Scotland has an apparently simple accountability process: power is concentrated in the hands of ministers, who are accountable to the public through Parliament. This simple picture of ministerial accountability is increasingly misleading. The Scottish Government plays an overarching role in policymaking: it sets a broad strategy and invites a large number of public bodies to carry it out. Ministers devolve most day to day policymaking to civil servants. Most policy is processed in ‘policy communities’, which bring together civil servants, interest groups, and representatives of an extensive public sector landscape, including local, health, police, fire service and other service-specific bodies. This generally takes place out of the public spotlight and often with minimal parliamentary involvement. Indeed, few non-specialists could describe how these bodies interact and where key decisions on Scottish policy are being made.
Further, the Scottish public sector landscape is changing. The Scottish Government has moved from the production of short term targets to long term outcomes measures which go beyond the five-year terms of elected office. It often encourages localism. It has, since 2007, produced a National Performance Framework and rejected the idea that it can, or should, micromanage public sector bodies using performance measures combined with short term targets. Instead, it encourages them to cooperate to produce long term outcomes consistent with the Framework, through vehicles such as Community Planning Partnerships. Further, following its commitment to a ‘decisive shift to prevention’, it has begun to encourage reforms designed to harness greater community and service-user design of public services.
Most of these measures seem appropriate, particularly when they foster decision-making by local actors with greater knowledge of local areas. Yet, they are also troubling, because it is increasingly difficult to know who is responsible for policy outcomes – and, therefore, who or what to hold to account. In the Scottish political system, the Scottish Government processes the vast majority of policy, the Scottish Parliament is generally peripheral to that day-to-day policy process, and the public has limited opportunities for direct influence.
This is important background which should inform the current debate, most of which focuses on more powers and neglects the need for more accountability. The Smith agenda gives us a chance to evaluate the devolution experience so far, and consider what might change if there is further devolution. As far as possible, we should focus on the Scottish political system as a whole, including the relationship between the Scottish Parliament, public participation, the Scottish Government, and a wide range of public sector bodies, most of which are unelected.
Consider, for example, if the system follows its current trajectory, towards a greater reliance on local governance. This development has great potential to undermine traditional forms of parliamentary scrutiny. The Scottish Parliament already lacks the ability to gather information independently – it tends to rely on bodies such as the Scottish Government to provide that information. It does not get enough information from the Scottish Government about what is going on locally. Scotland lacks the top-down performance management system that we associate with the UK Government, and a greater focus on long term outcomes removes an important and regular source of information on public sector performance. Local and health authorities also push back against calls for detailed information. More devolution to local authorities would exacerbate this tension between local and national accountability.

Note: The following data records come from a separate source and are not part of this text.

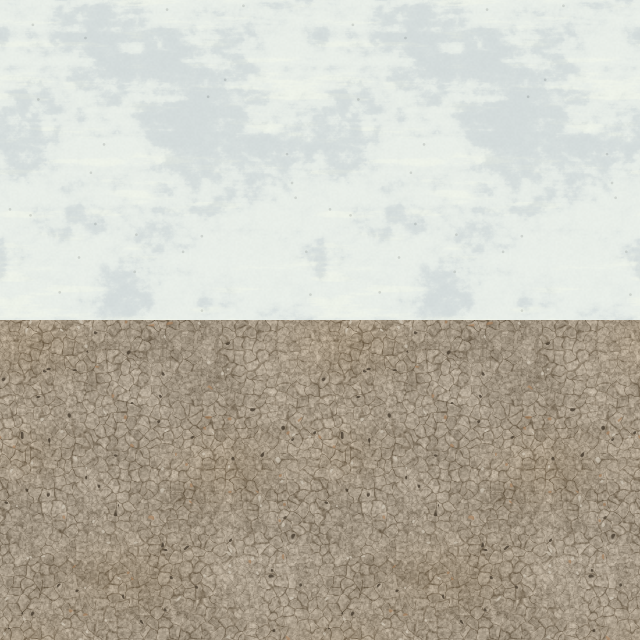
Give the GLSL for this texture, as a WebGL 2 fragment shader.

```glsl
#version 300 es
precision highp float;

uniform vec2 u_resolution;
out vec4 fragColor;

vec3 hash3(vec2 p) {
    vec3 q = fract(p.xyx * vec3(0.1031, 0.1030, 0.0973));
    q += dot(q, q.yxz + 33.33);
    return fract((q.xxy + q.yzz) * q.zyx);
}

// Value noise that repeats over the unit tile, with n lattice cells per side
float noise(vec2 p, vec2 n) {
    p *= n;
    vec2 i = floor(p), f = p - i;
    f = f * f * (3.0 - 2.0 * f);
    vec2 a = mod(i, n) + n * 3.0, b = mod(i + 1.0, n) + n * 3.0;
    return mix(mix(hash3(a).x, hash3(vec2(b.x, a.y)).x, f.x),
               mix(hash3(vec2(a.x, b.y)).x, hash3(b).x, f.x), f.y);
}

float fbm(vec2 p, vec2 n) {
    float sum = 0.0, amp = 0.5;
    for (int i = 0; i < 5; i++) {
        sum += amp * noise(p, n);
        n *= 2.0;
        amp *= 0.56;
    }
    return sum / 1.074;
}

// Soft elliptical stain, wrapped around the tile
float stain(vec2 p, vec2 centre, vec2 radius) {
    vec2 d = (fract(p - centre + 0.5) - 0.5) / radius;
    return exp(-dot(d, d));
}

// Tiled cells: x = gap between the two nearest points, y = cell tone, z = nearest distance
vec3 cells(vec2 p, float n) {
    p *= n;
    vec2 base = floor(p);
    float near = 9.0, second = 9.0, tone = 0.0;
    for (int y = -1; y <= 1; y++)
    for (int x = -1; x <= 1; x++) {
        vec2 cell = base + vec2(x, y);
        vec3 h = hash3(mod(cell, n) + n * 5.0);
        float d = length(cell + 0.1 + 0.8 * h.xy - p);
        second = min(second, max(near, d));
        if (d < near) { near = d; tone = h.z; }
    }
    return vec3(second - near, tone, near);
}

vec3 plaster(vec2 p) {
    // Broad worn areas and pale bands
    float wear = 0.42 * stain(p, vec2(0.60, 0.66), vec2(0.17, 0.28))
               + 0.36 * stain(p, vec2(0.27, 0.84), vec2(0.17, 0.12))
               + 0.34 * stain(p, vec2(0.04, 0.62), vec2(0.13, 0.16))
               + 0.30 * stain(p, vec2(0.83, 0.50), vec2(0.12, 0.09))
               + 0.28 * stain(p, vec2(0.36, 0.12), vec2(0.14, 0.08))
               - 0.20 * stain(p, vec2(0.42, 0.53), vec2(0.10, 0.16))
               - 0.20 * stain(p, vec2(0.75, 0.20), vec2(0.30, 0.10));
    // Ragged flakes and horizontal trowel marks
    float flakes = fbm(p, vec2(8.0, 10.0)) - 0.5;
    float fine = fbm(p, vec2(28.0, 32.0)) - 0.5;
    float streaks = fbm(p + 0.01 * flakes, vec2(3.0, 26.0)) - 0.5;
    float upper = smoothstep(0.15, 0.85, p.y);
    float grey = wear + 1.3 * flakes + 0.9 * fine + mix(0.6, 1.2, upper) * streaks;
    grey = 0.55 * smoothstep(-0.30, 0.65, grey) + 0.45 * smoothstep(0.06, 0.36, grey);
    vec3 col = mix(vec3(0.913, 0.934, 0.911), vec3(0.832, 0.862, 0.860), grey);
    // Cream scrapes, grain and sparse pits
    float cream = smoothstep(0.58, 0.75, fbm(p + 0.37, vec2(5.0, 30.0)));
    col += cream * vec3(0.022, 0.018, 0.004);
    col += 0.014 * (noise(p, vec2(180.0)) - 0.5);
    vec3 pit = cells(p, 18.0);
    col -= 0.10 * step(0.92, pit.y) * (1.0 - smoothstep(0.04, 0.11, pit.z));
    return col;
}

vec3 earth(vec2 p) {
    // Bent coordinates make the crack network irregular
    vec2 bend = vec2(noise(p, vec2(50.0)), noise(p + 0.43, vec2(50.0))) - 0.5;
    vec2 q = p + 0.016 * bend;
    vec3 large = cells(q, 30.0), small = cells(q, 62.0);
    float patches = fbm(p, vec2(5.0)) - 0.5;
    float pale = 0.5 * stain(p, vec2(0.45, 0.70), vec2(0.22, 0.20))
               + 0.4 * stain(p, vec2(0.18, 0.42), vec2(0.15, 0.14))
               + 0.4 * stain(p, vec2(0.87, 0.30), vec2(0.15, 0.18));
    float warm = 0.7 * stain(p, vec2(0.08, 0.93), vec2(0.18, 0.12))
               + 0.6 * stain(p, vec2(0.70, 0.54), vec2(0.16, 0.12))
               + 0.5 * stain(p, vec2(0.40, 0.20), vec2(0.22, 0.12))
               + 0.4 * stain(p, vec2(0.08, 0.58), vec2(0.12, 0.10));
    vec3 col = vec3(0.657, 0.609, 0.539) + 0.13 * patches;
    col += pale * vec3(0.035, 0.038, 0.043) - warm * vec3(0.022, 0.037, 0.057);
    // Pebble faces and broken cracks
    col += 0.055 * (large.y - 0.5) + 0.055 * (small.y - 0.5);
    float broken = smoothstep(0.30, 0.65, fbm(p + 0.21, vec2(14.0)) + 0.15 * pale);
    float crack = 1.0 - smoothstep(0.02, 0.20, large.x);
    float fissure = 1.0 - smoothstep(0.02, 0.26, small.x);
    col -= vec3(0.13, 0.135, 0.14) * crack * mix(0.25, 1.0, broken);
    col -= 0.055 * fissure * mix(1.0, 0.5, broken);
    // Sand grain, then scattered dark holes, white chips and rusty stones
    col += 0.13 * (noise(p, vec2(128.0)) - 0.5) + 0.09 * (noise(p, vec2(230.0)) - 0.5);
    vec3 grit = cells(p + 0.015 * bend, 44.0);
    float speck = 1.0 - smoothstep(0.12, 0.32, grit.z);
    col = mix(col, vec3(0.27, 0.23, 0.18), 0.8 * speck * step(0.978, grit.y));
    col = mix(col, vec3(0.83, 0.80, 0.74), 0.7 * speck * step(grit.y, 0.035));
    float rust = step(0.50, grit.y) * step(grit.y, 0.525);
    return mix(col, vec3(0.66, 0.49, 0.34), 0.6 * speck * rust);
}

void main() {
    vec2 uv = gl_FragCoord.xy / u_resolution;
    vec2 tile = fract(uv * 2.0);
    // Plaster wall above, cracked ground below
    float wall = clamp((uv.y - 0.5) * u_resolution.y + 0.5, 0.0, 1.0);
    fragColor = vec4(mix(earth(tile), plaster(tile), wall), 1.0);
}
```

Local decision-making also has the potential to change the ‘subsystem’ landscape. Currently, most Scottish policy is processed by civil servants who consult regularly with pressure participants. Most ‘lobbying’ to the Scottish Government is done by (a) other parts or types of Government and (b) professional and interest groups. Civil servants rely on groups for information and advice, and they often form long term, efficient and productive relationships based on trust and regular exchange. When policy is made at the Scottish level, those groups organise at the Scottish level. The Scottish Government is a key hub for policy relationships; it coordinates networks, referees disputes, and gathers information and advice at a central level. One consequence of devolving more power locally is that these groups must reorganise, to shift from lobbying one national government to 32 local governments. Such a shift would produce new winners and losers. The well-resourced professional groups can adapt their multi-level lobbying strategies, while the groups working on a small budget, only able to lobby the Scottish Government, will struggle.
Such developments may prompt discussions about three types of reform. The first relates to a greater need to develop local participatory capacity, to take on the functions performed less by these national organisations. For example, the ERS Scotland’s suggestion is that more local devolution could produce a more active local population. Even so, we still need to know more about how and why people organise. For example, local communities may organise in an ad hoc way to address major issues in their area as they arise; to engage in a small part of the policy process at a particular time. They do not have the resources to engage in a more meaningful way, compared to a Parliament and collection of established groups which maintain a constant presence and develop knowledge of the details of policies over time.
The second relates to governance reforms which focus primarily on the relationship between elected local authorities, a wide range of unelected public bodies, and service users. There is some potential to establish a form of legitimacy through local elections but, as things stand, local authorities are expected to work in partnership with unelected bodies – not hold them to account. There is also some scope to develop a form of user-driven public service accountability, but separate from the electoral process and with an uncertain focus on how that process fits into the wider picture.
The third relates to parliamentary reform. So far, the Scottish Parliament has not responded significantly to governance trends and a shift to outcomes-focused policymaking. Its main role is to scrutinise draft Scottish Government legislation as it is introduced. Its committees devote two to three months per year to the scrutiny of the annual budget bill. In general, this scrutiny has a very narrow focus, with a limited emphasis on pre- or post-legislative scrutiny, and its value is unclear. It has the potential to change its role. It can shift its activities towards a focus on Scottish Government policy in broader terms, through the work of inquiries in general and its finance and audit functions in particular. However, its role will remain limited as long as it has a small permanent staff. The devolution of greater responsibilities to the Scottish Government, without a proportionate increase in Scottish Parliament research capacity, could simultaneously enhance and undermine the Scottish Parliament’s powers.
The Smith Commission provides a brief ‘window of opportunity’ to consider these issues of governance, participation and accountability – and how these problems may be exacerbated by the devolution of greater powers. We face the possibility of a Scottish system, in which we already struggle to hold policymakers to account, taking on more responsibilities without a proportionate increase in accountability measures. For example, the Scottish Parliament will have to scrutinize more activity with the same, limited, resources.
The Smith agenda should already prompt us to consider how powers would be used if they were devolved. This is not about the different policy decisions that each party would make with extra powers, which Smith has, appropriately, decided is outside of his remit. Rather, it is about how, for example, new tax and welfare powers interact with already-devolved powers over public services – such as when the devolution of relevant taxes and housing benefit can be linked to housing policy.
Similarly, it is difficult to consider the devolution of greater powers without considering how they will be used – and what effect more devolution would have on Scottish democracy. People already struggle to know who to hold to account in a relatively simple system in which there is a quite-clear list of devolved powers and tax/ welfare powers stay with the UK. We should think more about how we can understand a further devolved system, in which powers are shared across levels and, for example, ministerial accountability to parliament may only scratch the surface of a complex accountability landscape. This aspect of the process may, in principle, appear to be beyond the Smith remit but, in practice, there is no way to separate the long-term constitutional question from the day-to-day democratic question.
I discuss most of these issues in this paper: Cairney Political Quarterly workshop 23.10.14